YOUR OBJECTIVE - For the entries below, state how many lines contain the string "dasharray". Add nothing else.

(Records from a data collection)
§

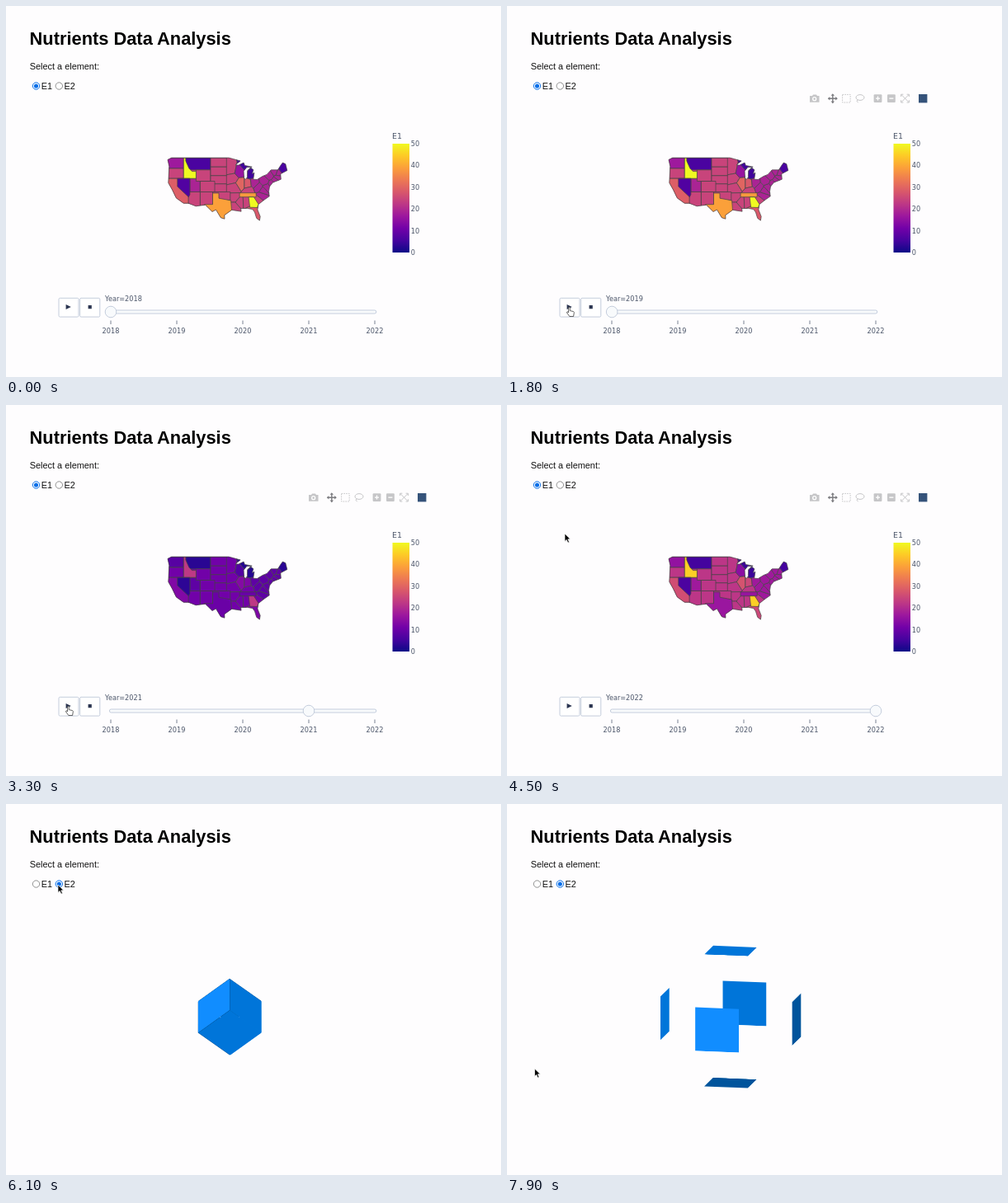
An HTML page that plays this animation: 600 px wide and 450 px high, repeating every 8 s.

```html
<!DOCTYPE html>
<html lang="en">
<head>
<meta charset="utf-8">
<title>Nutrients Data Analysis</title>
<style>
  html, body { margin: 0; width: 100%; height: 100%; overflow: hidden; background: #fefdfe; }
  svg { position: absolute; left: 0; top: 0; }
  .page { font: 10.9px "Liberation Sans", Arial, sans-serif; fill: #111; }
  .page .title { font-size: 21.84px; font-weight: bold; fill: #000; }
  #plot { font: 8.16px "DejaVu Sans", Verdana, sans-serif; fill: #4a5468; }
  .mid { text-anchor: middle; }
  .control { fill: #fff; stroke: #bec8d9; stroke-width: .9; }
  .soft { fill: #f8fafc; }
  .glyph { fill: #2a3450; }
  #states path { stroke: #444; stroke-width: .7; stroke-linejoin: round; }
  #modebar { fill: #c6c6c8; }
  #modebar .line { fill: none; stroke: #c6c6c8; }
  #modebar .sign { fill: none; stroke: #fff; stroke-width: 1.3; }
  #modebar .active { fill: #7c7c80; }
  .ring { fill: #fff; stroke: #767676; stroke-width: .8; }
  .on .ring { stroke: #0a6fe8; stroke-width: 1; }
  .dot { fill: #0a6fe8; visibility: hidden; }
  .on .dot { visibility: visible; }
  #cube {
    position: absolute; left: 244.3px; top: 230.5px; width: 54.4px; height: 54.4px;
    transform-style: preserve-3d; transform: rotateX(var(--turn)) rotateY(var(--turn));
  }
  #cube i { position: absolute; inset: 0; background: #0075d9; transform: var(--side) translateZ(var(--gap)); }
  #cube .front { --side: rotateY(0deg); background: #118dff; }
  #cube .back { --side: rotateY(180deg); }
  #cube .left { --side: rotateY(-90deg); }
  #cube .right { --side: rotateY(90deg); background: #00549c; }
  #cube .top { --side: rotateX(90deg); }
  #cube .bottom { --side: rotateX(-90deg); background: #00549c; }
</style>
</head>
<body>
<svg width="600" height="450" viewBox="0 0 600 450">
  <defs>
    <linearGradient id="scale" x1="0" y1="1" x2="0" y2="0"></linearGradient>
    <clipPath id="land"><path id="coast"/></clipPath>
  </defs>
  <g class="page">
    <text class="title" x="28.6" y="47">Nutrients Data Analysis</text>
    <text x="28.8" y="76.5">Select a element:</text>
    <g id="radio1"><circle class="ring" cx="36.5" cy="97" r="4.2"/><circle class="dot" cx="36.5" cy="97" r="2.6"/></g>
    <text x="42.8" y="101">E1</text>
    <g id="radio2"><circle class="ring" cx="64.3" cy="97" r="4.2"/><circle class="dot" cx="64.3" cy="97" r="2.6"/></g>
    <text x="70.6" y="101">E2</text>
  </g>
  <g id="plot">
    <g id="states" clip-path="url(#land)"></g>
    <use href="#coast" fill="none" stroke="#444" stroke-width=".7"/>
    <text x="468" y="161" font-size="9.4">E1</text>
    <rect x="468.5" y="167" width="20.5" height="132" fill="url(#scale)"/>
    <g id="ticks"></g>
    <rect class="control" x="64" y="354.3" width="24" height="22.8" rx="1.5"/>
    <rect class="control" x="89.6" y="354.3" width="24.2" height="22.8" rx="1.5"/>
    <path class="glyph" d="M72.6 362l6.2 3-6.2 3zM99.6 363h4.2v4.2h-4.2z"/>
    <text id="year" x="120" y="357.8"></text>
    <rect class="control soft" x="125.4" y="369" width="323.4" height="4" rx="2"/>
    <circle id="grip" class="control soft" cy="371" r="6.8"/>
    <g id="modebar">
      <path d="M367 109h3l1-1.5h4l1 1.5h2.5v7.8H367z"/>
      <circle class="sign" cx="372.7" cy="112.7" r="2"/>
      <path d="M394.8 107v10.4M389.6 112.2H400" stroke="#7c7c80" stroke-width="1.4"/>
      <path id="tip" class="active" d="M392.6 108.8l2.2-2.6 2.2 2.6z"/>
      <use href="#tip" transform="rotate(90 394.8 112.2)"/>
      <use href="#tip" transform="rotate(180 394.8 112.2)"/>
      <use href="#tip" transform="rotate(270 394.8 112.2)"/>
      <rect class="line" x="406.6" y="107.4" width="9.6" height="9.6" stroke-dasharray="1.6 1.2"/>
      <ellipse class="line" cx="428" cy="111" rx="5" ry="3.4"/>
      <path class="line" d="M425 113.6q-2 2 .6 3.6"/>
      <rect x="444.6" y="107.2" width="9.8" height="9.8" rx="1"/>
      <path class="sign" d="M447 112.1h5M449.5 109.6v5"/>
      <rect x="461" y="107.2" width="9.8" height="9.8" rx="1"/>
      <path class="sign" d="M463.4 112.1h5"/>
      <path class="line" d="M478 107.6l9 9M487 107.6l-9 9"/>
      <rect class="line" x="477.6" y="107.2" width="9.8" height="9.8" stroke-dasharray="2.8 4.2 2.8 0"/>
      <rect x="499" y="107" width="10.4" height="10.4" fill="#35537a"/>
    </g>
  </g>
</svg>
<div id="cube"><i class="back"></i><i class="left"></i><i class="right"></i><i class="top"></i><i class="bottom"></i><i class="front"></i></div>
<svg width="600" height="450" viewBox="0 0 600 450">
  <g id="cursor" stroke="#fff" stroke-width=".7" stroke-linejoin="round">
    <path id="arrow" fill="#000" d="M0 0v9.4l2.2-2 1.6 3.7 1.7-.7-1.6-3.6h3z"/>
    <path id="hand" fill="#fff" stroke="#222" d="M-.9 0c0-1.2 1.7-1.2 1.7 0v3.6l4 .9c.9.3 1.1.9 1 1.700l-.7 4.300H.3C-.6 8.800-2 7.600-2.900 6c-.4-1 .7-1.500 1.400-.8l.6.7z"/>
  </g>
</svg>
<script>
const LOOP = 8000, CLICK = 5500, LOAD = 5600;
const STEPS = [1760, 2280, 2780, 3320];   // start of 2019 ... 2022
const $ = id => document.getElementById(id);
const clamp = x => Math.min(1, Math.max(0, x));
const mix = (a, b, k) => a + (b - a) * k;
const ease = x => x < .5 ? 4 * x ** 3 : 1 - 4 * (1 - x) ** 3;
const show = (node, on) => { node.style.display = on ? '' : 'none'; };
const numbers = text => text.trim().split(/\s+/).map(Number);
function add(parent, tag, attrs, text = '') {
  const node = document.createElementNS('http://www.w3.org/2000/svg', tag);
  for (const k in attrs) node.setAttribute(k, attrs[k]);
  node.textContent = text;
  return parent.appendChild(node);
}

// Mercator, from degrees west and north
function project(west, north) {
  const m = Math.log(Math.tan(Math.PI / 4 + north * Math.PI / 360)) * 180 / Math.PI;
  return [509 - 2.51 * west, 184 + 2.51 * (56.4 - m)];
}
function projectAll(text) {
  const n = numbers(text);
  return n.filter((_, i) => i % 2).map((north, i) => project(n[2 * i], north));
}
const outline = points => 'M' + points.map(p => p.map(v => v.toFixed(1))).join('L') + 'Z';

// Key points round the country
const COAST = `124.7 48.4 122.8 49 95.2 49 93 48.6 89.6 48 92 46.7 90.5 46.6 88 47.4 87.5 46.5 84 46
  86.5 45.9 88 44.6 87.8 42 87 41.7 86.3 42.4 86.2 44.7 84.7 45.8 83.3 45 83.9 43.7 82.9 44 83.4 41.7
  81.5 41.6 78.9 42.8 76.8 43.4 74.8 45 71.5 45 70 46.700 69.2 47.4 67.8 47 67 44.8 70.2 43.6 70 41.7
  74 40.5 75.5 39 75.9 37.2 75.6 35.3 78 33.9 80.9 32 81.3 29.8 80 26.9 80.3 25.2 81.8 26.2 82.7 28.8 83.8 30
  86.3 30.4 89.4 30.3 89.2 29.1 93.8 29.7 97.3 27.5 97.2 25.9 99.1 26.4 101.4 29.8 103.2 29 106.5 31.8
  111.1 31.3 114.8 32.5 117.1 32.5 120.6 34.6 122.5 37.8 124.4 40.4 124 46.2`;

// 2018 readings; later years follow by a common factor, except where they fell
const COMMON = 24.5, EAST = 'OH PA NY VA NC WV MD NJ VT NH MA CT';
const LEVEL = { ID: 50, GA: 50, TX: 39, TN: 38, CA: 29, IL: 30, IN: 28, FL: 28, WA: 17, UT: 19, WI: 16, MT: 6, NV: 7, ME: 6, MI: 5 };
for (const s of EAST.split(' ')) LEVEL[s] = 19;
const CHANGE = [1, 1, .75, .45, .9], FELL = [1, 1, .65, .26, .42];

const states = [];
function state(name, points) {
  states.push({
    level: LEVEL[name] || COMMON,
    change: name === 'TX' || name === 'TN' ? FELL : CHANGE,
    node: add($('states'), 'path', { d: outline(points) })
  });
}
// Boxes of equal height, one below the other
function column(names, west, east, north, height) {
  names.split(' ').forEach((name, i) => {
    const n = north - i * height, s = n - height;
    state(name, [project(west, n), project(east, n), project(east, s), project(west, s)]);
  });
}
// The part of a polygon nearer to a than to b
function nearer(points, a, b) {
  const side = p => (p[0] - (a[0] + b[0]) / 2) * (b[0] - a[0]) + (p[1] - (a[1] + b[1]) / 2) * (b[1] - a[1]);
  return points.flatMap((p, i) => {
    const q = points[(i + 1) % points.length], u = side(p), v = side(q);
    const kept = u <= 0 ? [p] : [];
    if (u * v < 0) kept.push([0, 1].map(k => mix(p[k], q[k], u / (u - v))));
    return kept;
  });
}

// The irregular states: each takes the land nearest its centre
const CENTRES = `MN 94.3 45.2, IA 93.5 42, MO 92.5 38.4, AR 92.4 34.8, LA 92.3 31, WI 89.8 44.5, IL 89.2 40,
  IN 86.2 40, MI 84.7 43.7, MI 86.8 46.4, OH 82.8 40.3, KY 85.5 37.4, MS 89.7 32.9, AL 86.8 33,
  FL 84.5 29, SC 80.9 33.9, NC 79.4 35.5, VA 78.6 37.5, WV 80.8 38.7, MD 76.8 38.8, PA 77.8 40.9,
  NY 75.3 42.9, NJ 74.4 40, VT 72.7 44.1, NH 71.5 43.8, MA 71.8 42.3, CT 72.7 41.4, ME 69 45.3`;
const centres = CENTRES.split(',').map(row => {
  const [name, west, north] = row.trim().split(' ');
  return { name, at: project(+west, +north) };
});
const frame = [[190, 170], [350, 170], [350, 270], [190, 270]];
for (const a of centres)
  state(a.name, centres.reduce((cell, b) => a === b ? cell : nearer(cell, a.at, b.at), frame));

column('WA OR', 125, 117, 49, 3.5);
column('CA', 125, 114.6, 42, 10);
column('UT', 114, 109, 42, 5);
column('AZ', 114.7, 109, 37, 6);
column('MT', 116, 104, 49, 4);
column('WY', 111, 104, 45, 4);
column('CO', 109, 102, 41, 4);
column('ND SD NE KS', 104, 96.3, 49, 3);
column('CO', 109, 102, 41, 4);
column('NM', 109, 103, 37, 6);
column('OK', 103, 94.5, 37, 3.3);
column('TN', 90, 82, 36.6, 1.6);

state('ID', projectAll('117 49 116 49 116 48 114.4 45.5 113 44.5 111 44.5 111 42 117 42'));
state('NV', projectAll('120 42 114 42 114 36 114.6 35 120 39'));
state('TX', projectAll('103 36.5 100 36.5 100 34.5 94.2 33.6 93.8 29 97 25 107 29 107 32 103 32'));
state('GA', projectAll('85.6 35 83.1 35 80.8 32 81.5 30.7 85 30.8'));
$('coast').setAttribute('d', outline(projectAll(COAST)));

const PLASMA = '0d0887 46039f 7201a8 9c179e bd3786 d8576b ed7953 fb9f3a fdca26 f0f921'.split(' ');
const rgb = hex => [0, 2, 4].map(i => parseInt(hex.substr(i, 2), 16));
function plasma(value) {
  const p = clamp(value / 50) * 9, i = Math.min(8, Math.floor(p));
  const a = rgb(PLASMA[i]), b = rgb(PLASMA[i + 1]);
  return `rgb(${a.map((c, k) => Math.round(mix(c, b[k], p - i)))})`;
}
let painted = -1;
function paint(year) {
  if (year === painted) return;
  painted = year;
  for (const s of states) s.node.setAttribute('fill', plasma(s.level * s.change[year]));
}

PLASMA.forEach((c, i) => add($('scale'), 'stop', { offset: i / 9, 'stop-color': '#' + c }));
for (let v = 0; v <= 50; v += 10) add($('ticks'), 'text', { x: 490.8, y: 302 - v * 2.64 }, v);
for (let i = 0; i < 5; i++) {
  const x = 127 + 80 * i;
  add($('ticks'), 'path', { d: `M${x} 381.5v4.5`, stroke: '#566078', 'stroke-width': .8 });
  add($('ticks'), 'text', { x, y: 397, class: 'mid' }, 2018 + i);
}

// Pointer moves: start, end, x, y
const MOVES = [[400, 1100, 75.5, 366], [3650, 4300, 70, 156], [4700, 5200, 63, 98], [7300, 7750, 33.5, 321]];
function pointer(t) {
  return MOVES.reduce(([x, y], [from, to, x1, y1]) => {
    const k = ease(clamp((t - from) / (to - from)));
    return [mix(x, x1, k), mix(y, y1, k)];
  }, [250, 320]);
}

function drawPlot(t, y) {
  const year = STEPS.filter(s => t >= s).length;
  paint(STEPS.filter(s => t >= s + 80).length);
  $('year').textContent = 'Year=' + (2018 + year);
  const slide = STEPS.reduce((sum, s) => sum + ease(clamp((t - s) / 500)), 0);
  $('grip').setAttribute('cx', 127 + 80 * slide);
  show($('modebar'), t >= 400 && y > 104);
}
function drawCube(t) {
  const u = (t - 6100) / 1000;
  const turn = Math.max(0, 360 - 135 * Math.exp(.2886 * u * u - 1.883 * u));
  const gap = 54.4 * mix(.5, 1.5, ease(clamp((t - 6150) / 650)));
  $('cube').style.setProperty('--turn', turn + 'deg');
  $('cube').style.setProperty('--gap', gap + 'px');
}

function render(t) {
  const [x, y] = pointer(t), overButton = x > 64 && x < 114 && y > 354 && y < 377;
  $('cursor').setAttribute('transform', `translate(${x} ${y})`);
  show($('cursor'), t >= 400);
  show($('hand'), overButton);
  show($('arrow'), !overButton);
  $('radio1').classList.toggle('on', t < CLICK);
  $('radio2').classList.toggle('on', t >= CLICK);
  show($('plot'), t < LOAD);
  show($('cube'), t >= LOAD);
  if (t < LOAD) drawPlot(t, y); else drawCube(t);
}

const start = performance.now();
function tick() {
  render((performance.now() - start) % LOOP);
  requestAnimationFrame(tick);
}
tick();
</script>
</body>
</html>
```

§

ANSWER FOR THE TASK - 2